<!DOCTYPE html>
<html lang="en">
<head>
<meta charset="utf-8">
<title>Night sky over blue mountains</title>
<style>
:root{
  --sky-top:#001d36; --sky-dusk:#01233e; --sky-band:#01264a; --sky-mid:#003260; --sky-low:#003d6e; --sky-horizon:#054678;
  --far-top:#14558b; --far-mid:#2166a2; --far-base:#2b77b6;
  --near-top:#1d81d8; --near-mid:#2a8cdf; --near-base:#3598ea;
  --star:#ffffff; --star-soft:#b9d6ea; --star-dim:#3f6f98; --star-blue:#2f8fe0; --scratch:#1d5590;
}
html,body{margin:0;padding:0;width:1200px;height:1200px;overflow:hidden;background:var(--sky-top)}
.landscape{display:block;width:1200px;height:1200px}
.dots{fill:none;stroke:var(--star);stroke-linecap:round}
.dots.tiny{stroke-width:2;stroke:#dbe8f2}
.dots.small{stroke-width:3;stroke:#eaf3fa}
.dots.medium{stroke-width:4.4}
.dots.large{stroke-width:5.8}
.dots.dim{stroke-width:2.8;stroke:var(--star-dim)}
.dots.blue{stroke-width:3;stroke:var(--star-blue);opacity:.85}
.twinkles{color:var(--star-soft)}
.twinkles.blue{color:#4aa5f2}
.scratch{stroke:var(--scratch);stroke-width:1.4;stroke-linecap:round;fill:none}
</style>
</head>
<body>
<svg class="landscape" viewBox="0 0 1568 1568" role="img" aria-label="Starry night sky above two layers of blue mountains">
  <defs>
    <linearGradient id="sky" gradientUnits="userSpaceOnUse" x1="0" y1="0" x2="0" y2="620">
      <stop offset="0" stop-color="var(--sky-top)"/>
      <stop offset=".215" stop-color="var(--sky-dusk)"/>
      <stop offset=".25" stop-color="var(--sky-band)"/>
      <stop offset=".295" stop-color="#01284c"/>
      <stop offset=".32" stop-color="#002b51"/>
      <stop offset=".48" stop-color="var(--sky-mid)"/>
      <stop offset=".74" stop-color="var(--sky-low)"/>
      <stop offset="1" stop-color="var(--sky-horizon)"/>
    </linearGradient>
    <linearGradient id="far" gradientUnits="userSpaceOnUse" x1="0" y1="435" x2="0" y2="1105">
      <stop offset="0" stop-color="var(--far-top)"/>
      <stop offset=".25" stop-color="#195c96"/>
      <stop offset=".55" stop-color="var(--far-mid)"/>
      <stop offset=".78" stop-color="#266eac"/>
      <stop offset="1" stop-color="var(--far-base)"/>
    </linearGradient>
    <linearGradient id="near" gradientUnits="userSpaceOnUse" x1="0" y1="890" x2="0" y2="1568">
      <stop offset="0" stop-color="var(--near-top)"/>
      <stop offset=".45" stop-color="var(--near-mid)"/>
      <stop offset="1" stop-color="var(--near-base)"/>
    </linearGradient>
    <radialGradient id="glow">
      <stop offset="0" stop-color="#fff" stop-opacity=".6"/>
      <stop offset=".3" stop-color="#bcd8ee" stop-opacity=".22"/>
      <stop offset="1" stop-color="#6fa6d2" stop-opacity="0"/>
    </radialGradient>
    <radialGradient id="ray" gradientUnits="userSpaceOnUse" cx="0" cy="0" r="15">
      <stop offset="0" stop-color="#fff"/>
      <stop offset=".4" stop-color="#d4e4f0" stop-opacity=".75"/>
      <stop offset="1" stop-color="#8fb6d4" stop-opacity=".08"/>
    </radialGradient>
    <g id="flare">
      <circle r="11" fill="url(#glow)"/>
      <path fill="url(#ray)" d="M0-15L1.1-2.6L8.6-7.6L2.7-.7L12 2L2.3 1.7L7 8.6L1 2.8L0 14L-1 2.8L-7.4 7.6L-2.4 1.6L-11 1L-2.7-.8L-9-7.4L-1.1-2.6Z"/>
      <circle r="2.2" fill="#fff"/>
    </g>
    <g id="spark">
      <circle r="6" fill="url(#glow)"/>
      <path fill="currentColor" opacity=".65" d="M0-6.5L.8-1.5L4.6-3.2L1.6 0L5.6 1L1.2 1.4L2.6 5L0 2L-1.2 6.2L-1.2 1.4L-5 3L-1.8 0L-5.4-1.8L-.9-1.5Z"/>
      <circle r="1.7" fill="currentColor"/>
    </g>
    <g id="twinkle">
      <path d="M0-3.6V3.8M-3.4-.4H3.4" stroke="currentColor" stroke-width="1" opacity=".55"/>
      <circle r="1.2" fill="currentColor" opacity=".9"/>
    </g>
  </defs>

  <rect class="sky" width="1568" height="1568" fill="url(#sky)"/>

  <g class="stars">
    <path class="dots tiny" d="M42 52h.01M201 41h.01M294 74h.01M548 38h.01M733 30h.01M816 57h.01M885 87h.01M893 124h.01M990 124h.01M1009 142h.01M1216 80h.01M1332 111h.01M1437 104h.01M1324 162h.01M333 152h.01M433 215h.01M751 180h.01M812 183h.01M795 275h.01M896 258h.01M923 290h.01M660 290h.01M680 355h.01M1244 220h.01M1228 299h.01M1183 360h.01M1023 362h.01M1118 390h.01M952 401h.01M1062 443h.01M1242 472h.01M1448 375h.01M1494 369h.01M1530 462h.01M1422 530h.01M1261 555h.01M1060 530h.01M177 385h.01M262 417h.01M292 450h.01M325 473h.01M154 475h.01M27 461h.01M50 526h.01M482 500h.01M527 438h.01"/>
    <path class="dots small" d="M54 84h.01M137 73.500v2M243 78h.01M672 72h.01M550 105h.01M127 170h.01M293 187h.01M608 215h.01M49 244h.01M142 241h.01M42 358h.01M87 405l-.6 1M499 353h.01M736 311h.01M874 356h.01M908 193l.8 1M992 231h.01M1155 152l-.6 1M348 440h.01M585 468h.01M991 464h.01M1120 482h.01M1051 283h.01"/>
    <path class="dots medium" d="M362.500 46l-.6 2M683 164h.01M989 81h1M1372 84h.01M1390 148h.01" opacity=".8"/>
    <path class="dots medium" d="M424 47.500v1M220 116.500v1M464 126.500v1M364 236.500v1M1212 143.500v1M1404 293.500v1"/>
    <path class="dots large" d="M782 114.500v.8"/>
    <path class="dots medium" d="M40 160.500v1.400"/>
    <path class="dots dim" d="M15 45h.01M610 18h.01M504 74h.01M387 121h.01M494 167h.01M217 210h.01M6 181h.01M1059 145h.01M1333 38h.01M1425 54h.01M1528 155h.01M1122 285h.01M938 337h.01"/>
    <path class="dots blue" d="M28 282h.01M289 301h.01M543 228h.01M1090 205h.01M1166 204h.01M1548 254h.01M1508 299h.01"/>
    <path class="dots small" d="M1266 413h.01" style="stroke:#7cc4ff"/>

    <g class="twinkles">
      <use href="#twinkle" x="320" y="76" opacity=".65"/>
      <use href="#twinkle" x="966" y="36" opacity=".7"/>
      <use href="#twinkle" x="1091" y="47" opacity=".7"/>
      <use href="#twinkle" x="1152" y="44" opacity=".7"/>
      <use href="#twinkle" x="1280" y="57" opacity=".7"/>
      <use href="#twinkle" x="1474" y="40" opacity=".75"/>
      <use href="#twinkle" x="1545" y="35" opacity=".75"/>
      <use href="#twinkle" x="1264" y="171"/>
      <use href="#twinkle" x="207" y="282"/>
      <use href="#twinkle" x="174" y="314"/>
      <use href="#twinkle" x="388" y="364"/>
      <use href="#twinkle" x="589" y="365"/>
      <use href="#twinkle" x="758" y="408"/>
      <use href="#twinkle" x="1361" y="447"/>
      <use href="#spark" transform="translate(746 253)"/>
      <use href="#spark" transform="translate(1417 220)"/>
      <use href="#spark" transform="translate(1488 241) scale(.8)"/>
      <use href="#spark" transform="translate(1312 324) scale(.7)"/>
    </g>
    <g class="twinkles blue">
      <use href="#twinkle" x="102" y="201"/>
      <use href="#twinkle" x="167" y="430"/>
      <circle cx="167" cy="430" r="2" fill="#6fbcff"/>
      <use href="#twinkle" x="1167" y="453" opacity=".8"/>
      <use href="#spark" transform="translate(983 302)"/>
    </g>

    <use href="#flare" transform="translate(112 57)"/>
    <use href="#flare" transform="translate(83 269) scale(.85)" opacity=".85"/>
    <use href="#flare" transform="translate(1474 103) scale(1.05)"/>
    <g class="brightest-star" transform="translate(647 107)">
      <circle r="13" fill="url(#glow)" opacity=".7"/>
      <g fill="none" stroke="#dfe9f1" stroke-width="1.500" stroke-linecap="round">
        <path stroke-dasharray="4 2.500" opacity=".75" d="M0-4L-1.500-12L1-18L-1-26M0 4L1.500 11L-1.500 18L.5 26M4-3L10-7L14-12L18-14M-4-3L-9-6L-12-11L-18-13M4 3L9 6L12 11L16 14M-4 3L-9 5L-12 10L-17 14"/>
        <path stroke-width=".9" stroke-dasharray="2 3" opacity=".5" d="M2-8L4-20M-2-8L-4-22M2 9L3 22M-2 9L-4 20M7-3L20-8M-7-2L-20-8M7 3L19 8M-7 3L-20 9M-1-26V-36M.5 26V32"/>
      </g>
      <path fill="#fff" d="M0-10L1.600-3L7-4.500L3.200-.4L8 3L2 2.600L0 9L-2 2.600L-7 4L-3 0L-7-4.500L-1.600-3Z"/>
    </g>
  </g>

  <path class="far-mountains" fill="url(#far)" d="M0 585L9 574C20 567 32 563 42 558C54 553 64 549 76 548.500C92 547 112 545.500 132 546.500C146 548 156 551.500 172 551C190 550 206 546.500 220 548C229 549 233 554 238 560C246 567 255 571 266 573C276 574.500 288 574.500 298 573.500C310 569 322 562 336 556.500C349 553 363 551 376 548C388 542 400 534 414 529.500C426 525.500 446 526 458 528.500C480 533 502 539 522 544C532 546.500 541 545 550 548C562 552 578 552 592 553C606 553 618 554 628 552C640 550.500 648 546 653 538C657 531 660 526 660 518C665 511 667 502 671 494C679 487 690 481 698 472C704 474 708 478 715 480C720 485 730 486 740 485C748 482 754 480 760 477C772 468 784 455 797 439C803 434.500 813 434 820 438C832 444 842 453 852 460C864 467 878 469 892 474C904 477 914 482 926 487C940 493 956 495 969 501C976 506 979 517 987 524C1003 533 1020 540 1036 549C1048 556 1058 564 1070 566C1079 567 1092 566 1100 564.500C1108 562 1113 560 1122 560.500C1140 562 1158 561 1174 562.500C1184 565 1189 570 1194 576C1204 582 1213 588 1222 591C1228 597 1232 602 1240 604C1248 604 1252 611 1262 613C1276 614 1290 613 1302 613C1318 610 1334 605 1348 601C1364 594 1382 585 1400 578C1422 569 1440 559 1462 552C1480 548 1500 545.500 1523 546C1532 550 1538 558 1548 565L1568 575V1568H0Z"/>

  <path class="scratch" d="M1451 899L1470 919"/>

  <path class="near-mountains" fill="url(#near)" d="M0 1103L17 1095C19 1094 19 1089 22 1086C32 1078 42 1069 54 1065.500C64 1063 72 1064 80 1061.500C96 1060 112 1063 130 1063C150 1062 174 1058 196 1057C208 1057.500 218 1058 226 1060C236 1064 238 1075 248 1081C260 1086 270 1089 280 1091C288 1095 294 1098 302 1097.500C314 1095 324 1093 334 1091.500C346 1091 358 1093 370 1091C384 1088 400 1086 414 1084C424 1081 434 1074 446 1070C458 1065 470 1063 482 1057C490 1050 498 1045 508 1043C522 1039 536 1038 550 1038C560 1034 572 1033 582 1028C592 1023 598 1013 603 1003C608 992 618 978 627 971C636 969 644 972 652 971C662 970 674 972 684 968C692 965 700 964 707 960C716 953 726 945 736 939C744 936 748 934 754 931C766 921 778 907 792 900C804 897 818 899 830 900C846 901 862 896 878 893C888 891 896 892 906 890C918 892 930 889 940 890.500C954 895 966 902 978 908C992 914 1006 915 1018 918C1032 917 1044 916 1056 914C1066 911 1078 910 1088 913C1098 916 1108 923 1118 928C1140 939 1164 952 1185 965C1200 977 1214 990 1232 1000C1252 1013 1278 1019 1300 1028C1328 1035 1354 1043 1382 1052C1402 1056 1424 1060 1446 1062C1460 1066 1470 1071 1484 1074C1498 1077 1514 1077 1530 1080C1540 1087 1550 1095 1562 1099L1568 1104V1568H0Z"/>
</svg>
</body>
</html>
★ ★ ★
Starting at the first line of the records above, please copy each line exactly until you reach the line containing "--sky-top:#001d36; --sky-dusk:#01233e; --sky-band:#01264a;". Include that line and stop there.

> **Answer for this exercise**
<!DOCTYPE html>
<html lang="en">
<head>
<meta charset="utf-8">
<title>Night sky over blue mountains</title>
<style>
:root{
  --sky-top:#001d36; --sky-dusk:#01233e; --sky-band:#01264a; --sky-mid:#003260; --sky-low:#003d6e; --sky-horizon:#054678;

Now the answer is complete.